(INFORMATION GIVEN)
_ _ _

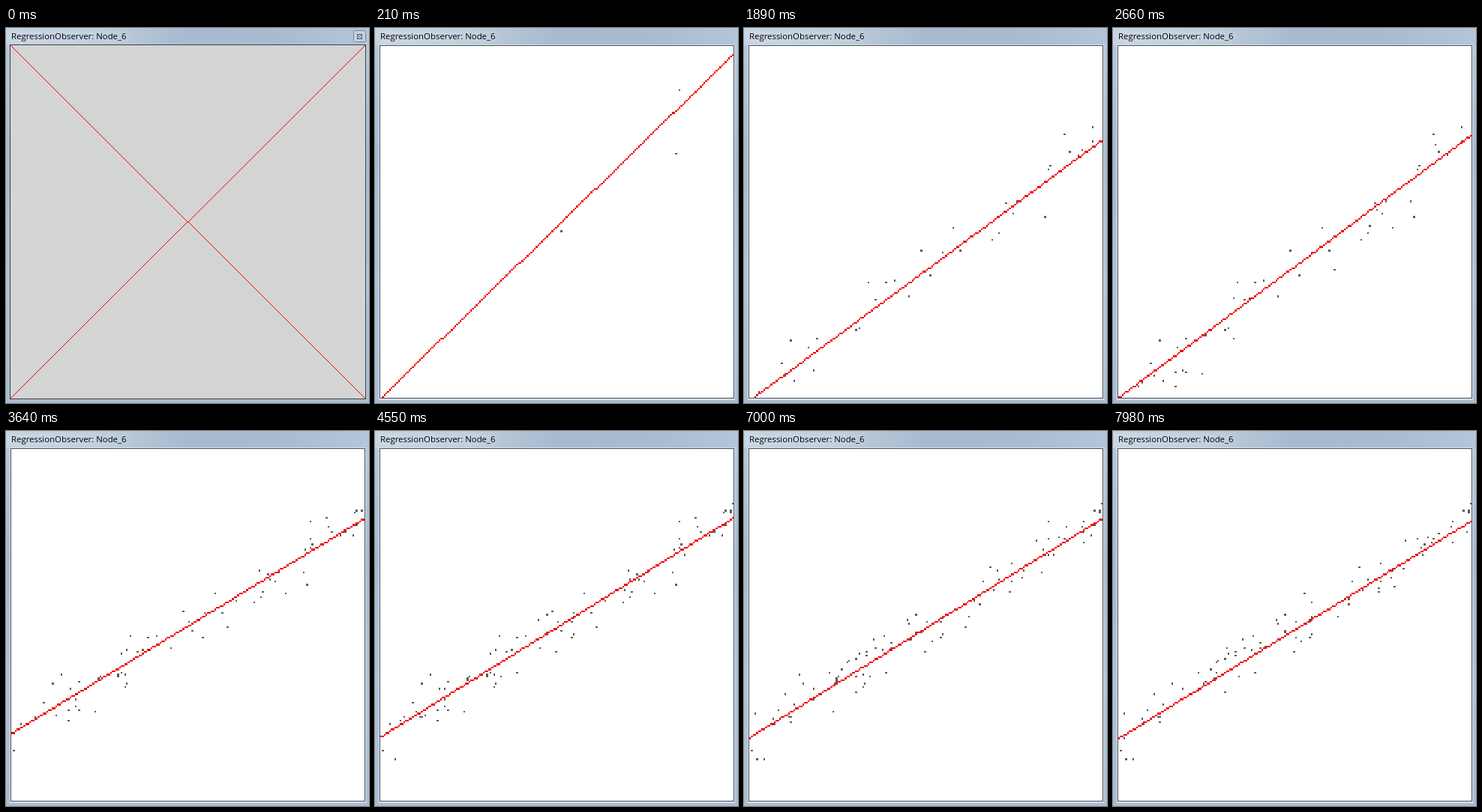
Write an HTML page with a canvas that moves like this. It is 484x501 px and loops after 8 s.

```html
<!DOCTYPE html>
<html lang="en">
<head>
<meta charset="utf-8">
<title>Regression plot</title>
<style>
html, body { margin: 0; width: 100%; height: 100%; overflow: hidden; }
canvas { display: block; }
</style>
</head>
<body>
<canvas id="stage" width="484" height="501"></canvas>
<script>
const ctx = document.getElementById('stage').getContext('2d');
const LOOP = 8000, STEP = 70, STEPS = Math.ceil(LOOP / STEP);
const LEFT = 7, TOP = 24, BOTTOM = 494, GRID = 200, CELL = 471 / GRID;
const RATE = 1.35;      // new samples per step
const WINDOW = 94;      // number of samples kept
const BASE = 398.8;     // height of zero in the final scale
const RESCALES = [18, 51];

// Samples that stretch the axis: step, x, y.
const outliers = [[18, 464, 110], [51, 10, 427], [53, 27, 439], [55, 476, 97]];

// Fitted line: step, height at the left edge, height at the right edge.
const fits = [
  [11, 399.1, 125.8], [27, 401.8, 122.6], [38, 398.6, 117.4],
  [65, 408.5, 115.5], [88, 408.5, 113.5], [114, 410.6, 119.4]
];

let seed = 41;
function random() {
  seed = (seed * 16807) % 2147483647;
  return seed / 2147483647;
}

// The vertical axis grows twice when a sample falls outside it.
function toScreen(y, step) {
  if (step >= RESCALES[1]) return y;
  return BOTTOM + (y - BASE) * (step < RESCALES[0] ? 1.684 : 1.25);
}

function randomSample(born) {
  let x, y, screenY;
  do {
    x = LEFT + random() * 469;
    y = 408 - 0.62 * (x - LEFT) + (random() + random() + random() - 1.5) * 34;
    screenY = toScreen(y, born);
  } while (screenY < TOP || screenY > BOTTOM);
  return { x, y, born };
}

const samples = outliers.map(([born, x, y]) => ({ x, y, born }));
for (let i = 1; i < STEPS * RATE; i++) samples.push(randomSample(Math.ceil(i / RATE)));
samples.sort((a, b) => a.born - b.born);

function fitAt(step) {
  if (step <= fits[0][0]) return fits[0].slice(1);
  const i = fits.findIndex(f => f[0] >= step);
  const a = fits[i - 1], b = fits[i];
  const k = (step - a[0]) / (b[0] - a[0]);
  return [a[1] + (b[1] - a[1]) * k, a[2] + (b[2] - a[2]) * k];
}

function drawCell(col, y) {
  const row = Math.floor((BOTTOM - y) / CELL);
  if (row < 0 || row >= GRID) return;
  const x0 = Math.round(LEFT + col * CELL), x1 = Math.round(LEFT + (col + 1) * CELL);
  const y0 = Math.round(BOTTOM - (row + 1) * CELL), y1 = Math.round(BOTTOM - row * CELL);
  ctx.fillRect(x0, y0, x1 - x0, y1 - y0);
}

function fillBox(color, x, y, w, h) {
  ctx.fillStyle = color;
  ctx.fillRect(x, y, w, h);
}

function gradient(x, y, colors) {
  const g = ctx.createLinearGradient(0, 0, x, y);
  colors.forEach((color, i) => g.addColorStop(i / (colors.length - 1), color));
  return g;
}

function drawFrame() {
  fillBox(gradient(0, 501, ['#b9cadb', '#a8bbce', '#b0c3d6', '#a9bdd1']), 0, 0, 484, 501);
  fillBox(gradient(484, 0, ['#c6d4e2', '#bfcedd', '#a8bacf', '#a9bbcf', '#b3c5d8']), 0, 0, 484, 23);
  ctx.save();
  ctx.font = '11.4px "Open Sans", "Noto Sans", sans-serif';
  ctx.fillStyle = '#000';
  ctx.shadowColor = 'rgba(255,255,255,0.8)';
  ctx.shadowBlur = 8;
  ctx.fillText('RegressionObserver: Node_6', 7, 15);
  ctx.restore();
}

function drawCloseButton() {
  ctx.lineWidth = 1;
  ctx.fillStyle = '#c3d1df';
  ctx.strokeStyle = '#74869a';
  ctx.beginPath();
  ctx.roundRect(463.5, 3.5, 16, 15, 2);
  ctx.fill();
  ctx.stroke();
  ctx.strokeStyle = '#596878';
  ctx.strokeRect(468.5, 8.5, 6, 6);
  ctx.beginPath();
  ctx.moveTo(469, 9);
  ctx.lineTo(474, 14);
  ctx.moveTo(474, 9);
  ctx.lineTo(469, 14);
  ctx.stroke();
}

function drawEmpty() {
  drawCloseButton();
  fillBox('#3c4248', 5, 22, 475, 474);
  fillBox('#d4d4d4', 6, 23, 473, 472);
  ctx.fillStyle = '#f00';
  for (let i = 0; i < 473; i++) {
    const y = 23 + Math.round(i * 471 / 472);
    ctx.fillRect(6 + i, y, 1, 1);
    ctx.fillRect(478 - i, y, 1, 1);
  }
}

function drawPlot(step) {
  fillBox('#d5e1ec', 5, 22, 475, 475);
  fillBox('#4a5058', 6, 23, 473, 472);
  fillBox('#fff', LEFT, TOP, 471, 470);
  ctx.fillStyle = '#5c5c5c';
  samples.filter(s => s.born <= step).slice(-WINDOW).forEach(s =>
    drawCell(Math.floor((s.x - LEFT) / CELL), toScreen(s.y, step)));
  const [a, b] = fitAt(step);
  ctx.fillStyle = '#f00000';
  for (let col = 0; col < GRID; col++) {
    drawCell(col, toScreen(a + (b - a) * col / GRID, step));
  }
}

function render(now) {
  const step = Math.floor((now % LOOP) / STEP);
  drawFrame();
  if (step < 2) drawEmpty();
  else drawPlot(step);
}

const start = performance.now();
function tick() {
  render(performance.now() - start);
  requestAnimationFrame(tick);
}
tick();
</script>
</body>
</html>
```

_ _ _

(WHAT THIS TASK INVOLVES) Print all the material above exactly, and drop the images.

(EXPECTED ANSWER)
Write an HTML page with a canvas that moves like this. It is 484x501 px and loops after 8 s.

```html
<!DOCTYPE html>
<html lang="en">
<head>
<meta charset="utf-8">
<title>Regression plot</title>
<style>
html, body { margin: 0; width: 100%; height: 100%; overflow: hidden; }
canvas { display: block; }
</style>
</head>
<body>
<canvas id="stage" width="484" height="501"></canvas>
<script>
const ctx = document.getElementById('stage').getContext('2d');
const LOOP = 8000, STEP = 70, STEPS = Math.ceil(LOOP / STEP);
const LEFT = 7, TOP = 24, BOTTOM = 494, GRID = 200, CELL = 471 / GRID;
const RATE = 1.35;      // new samples per step
const WINDOW = 94;      // number of samples kept
const BASE = 398.8;     // height of zero in the final scale
const RESCALES = [18, 51];

// Samples that stretch the axis: step, x, y.
const outliers = [[18, 464, 110], [51, 10, 427], [53, 27, 439], [55, 476, 97]];

// Fitted line: step, height at the left edge, height at the right edge.
const fits = [
  [11, 399.1, 125.8], [27, 401.8, 122.6], [38, 398.6, 117.4],
  [65, 408.5, 115.5], [88, 408.5, 113.5], [114, 410.6, 119.4]
];

let seed = 41;
function random() {
  seed = (seed * 16807) % 2147483647;
  return seed / 2147483647;
}

// The vertical axis grows twice when a sample falls outside it.
function toScreen(y, step) {
  if (step >= RESCALES[1]) return y;
  return BOTTOM + (y - BASE) * (step < RESCALES[0] ? 1.684 : 1.25);
}

function randomSample(born) {
  let x, y, screenY;
  do {
    x = LEFT + random() * 469;
    y = 408 - 0.62 * (x - LEFT) + (random() + random() + random() - 1.5) * 34;
    screenY = toScreen(y, born);
  } while (screenY < TOP || screenY > BOTTOM);
  return { x, y, born };
}

const samples = outliers.map(([born, x, y]) => ({ x, y, born }));
for (let i = 1; i < STEPS * RATE; i++) samples.push(randomSample(Math.ceil(i / RATE)));
samples.sort((a, b) => a.born - b.born);

function fitAt(step) {
  if (step <= fits[0][0]) return fits[0].slice(1);
  const i = fits.findIndex(f => f[0] >= step);
  const a = fits[i - 1], b = fits[i];
  const k = (step - a[0]) / (b[0] - a[0]);
  return [a[1] + (b[1] - a[1]) * k, a[2] + (b[2] - a[2]) * k];
}

function drawCell(col, y) {
  const row = Math.floor((BOTTOM - y) / CELL);
  if (row < 0 || row >= GRID) return;
  const x0 = Math.round(LEFT + col * CELL), x1 = Math.round(LEFT + (col + 1) * CELL);
  const y0 = Math.round(BOTTOM - (row + 1) * CELL), y1 = Math.round(BOTTOM - row * CELL);
  ctx.fillRect(x0, y0, x1 - x0, y1 - y0);
}

function fillBox(color, x, y, w, h) {
  ctx.fillStyle = color;
  ctx.fillRect(x, y, w, h);
}

function gradient(x, y, colors) {
  const g = ctx.createLinearGradient(0, 0, x, y);
  colors.forEach((color, i) => g.addColorStop(i / (colors.length - 1), color));
  return g;
}

function drawFrame() {
  fillBox(gradient(0, 501, ['#b9cadb', '#a8bbce', '#b0c3d6', '#a9bdd1']), 0, 0, 484, 501);
  fillBox(gradient(484, 0, ['#c6d4e2', '#bfcedd', '#a8bacf', '#a9bbcf', '#b3c5d8']), 0, 0, 484, 23);
  ctx.save();
  ctx.font = '11.4px "Open Sans", "Noto Sans", sans-serif';
  ctx.fillStyle = '#000';
  ctx.shadowColor = 'rgba(255,255,255,0.8)';
  ctx.shadowBlur = 8;
  ctx.fillText('RegressionObserver: Node_6', 7, 15);
  ctx.restore();
}

function drawCloseButton() {
  ctx.lineWidth = 1;
  ctx.fillStyle = '#c3d1df';
  ctx.strokeStyle = '#74869a';
  ctx.beginPath();
  ctx.roundRect(463.5, 3.5, 16, 15, 2);
  ctx.fill();
  ctx.stroke();
  ctx.strokeStyle = '#596878';
  ctx.strokeRect(468.5, 8.5, 6, 6);
  ctx.beginPath();
  ctx.moveTo(469, 9);
  ctx.lineTo(474, 14);
  ctx.moveTo(474, 9);
  ctx.lineTo(469, 14);
  ctx.stroke();
}

function drawEmpty() {
  drawCloseButton();
  fillBox('#3c4248', 5, 22, 475, 474);
  fillBox('#d4d4d4', 6, 23, 473, 472);
  ctx.fillStyle = '#f00';
  for (let i = 0; i < 473; i++) {
    const y = 23 + Math.round(i * 471 / 472);
    ctx.fillRect(6 + i, y, 1, 1);
    ctx.fillRect(478 - i, y, 1, 1);
  }
}

function drawPlot(step) {
  fillBox('#d5e1ec', 5, 22, 475, 475);
  fillBox('#4a5058', 6, 23, 473, 472);
  fillBox('#fff', LEFT, TOP, 471, 470);
  ctx.fillStyle = '#5c5c5c';
  samples.filter(s => s.born <= step).slice(-WINDOW).forEach(s =>
    drawCell(Math.floor((s.x - LEFT) / CELL), toScreen(s.y, step)));
  const [a, b] = fitAt(step);
  ctx.fillStyle = '#f00000';
  for (let col = 0; col < GRID; col++) {
    drawCell(col, toScreen(a + (b - a) * col / GRID, step));
  }
}

function render(now) {
  const step = Math.floor((now % LOOP) / STEP);
  drawFrame();
  if (step < 2) drawEmpty();
  else drawPlot(step);
}

const start = performance.now();
function tick() {
  render(performance.now() - start);
  requestAnimationFrame(tick);
}
tick();
</script>
</body>
</html>
```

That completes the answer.